Have you ever wondered what is the possible length of DNA that is present inside your cells? After all, its the DNA that contains information that is responsible for your physical traits – how you look, how you talk – your metabolic and physiological processes and essentially everything that defines you. The human genome contains approximately 3 billion base pairs of DNA packaged into 23 chromosomes. Thus, Each cell in our body contains around 2 meters of DNA. Moreover, it is estimated that the human body contains about 50 trillion cells—which works out to 100 trillion meters of DNA per human. Now, consider the fact that the Sun is 150 billion meters from Earth. This means that each of us has enough DNA to go from here to the Sun and back more than 300 times, or around Earth’s equator 2.5 million times!
However, our cells are extremely tiny. So, how does so much DNA possibly fit into a single cell? To achieve this, DNA strands have to be tightly wrapped and compacted into bundles. This allows the cells to condense DNA into the microscopic space of the eukaryotic nucleus. The cells have evolved a mechanism of different levels of folding with the help of specialized molecules called Nucleosomes.
Learn more about Nucleosomes and DNA compaction in the video below:
The folding mechanism of DNA is believed to play a large role in how genes are read by the rest of the cell. Recent studies have also indicated that the information regarding how the DNA should fold is also coded into our DNA.
This implies that a second layer of information exists in the DNA (Inception?) i.e. the DNA sequence not only contains information to synthesize proteins and control gene expression, it contains information on its own folding. This could also mean that genetic mutations are not just caused by a change in the sequence of codes but also by a change in the way the DNA strands are folded.

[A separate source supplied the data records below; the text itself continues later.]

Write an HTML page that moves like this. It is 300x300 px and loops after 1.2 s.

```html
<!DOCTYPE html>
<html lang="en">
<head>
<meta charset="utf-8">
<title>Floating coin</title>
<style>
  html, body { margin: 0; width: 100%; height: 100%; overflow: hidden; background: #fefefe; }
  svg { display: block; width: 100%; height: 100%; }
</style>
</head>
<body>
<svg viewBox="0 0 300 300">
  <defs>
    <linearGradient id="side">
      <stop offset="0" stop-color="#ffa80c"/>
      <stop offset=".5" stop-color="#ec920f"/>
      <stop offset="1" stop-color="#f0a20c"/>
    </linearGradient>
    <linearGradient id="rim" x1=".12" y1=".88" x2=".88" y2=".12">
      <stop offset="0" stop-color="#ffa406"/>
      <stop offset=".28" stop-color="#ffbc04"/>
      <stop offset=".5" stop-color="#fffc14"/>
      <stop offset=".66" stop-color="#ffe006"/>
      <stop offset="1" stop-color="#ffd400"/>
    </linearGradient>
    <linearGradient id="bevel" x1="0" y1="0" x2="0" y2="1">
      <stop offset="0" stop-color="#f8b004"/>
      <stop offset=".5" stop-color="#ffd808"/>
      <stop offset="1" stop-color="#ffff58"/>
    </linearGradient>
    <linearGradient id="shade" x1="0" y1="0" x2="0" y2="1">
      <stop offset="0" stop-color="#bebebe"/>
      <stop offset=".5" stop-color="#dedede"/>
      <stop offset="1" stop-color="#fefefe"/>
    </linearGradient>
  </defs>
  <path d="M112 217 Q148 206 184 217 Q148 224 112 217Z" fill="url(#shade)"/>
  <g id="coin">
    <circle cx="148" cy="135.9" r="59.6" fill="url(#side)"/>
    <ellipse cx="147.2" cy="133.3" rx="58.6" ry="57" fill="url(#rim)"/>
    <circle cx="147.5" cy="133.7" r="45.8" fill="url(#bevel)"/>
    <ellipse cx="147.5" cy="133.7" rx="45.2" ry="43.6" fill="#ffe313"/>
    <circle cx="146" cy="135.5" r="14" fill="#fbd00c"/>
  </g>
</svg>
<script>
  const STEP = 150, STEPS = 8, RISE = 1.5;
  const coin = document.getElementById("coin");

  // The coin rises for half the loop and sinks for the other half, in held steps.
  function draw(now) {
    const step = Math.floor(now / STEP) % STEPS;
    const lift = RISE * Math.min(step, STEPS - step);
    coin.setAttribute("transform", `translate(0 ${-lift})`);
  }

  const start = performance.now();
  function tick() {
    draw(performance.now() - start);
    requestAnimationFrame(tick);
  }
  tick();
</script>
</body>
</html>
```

Therapeutically, it is important because if we can devise a way to hide these unwanted mutations it could potentially be helpful in treating some genetic diseases.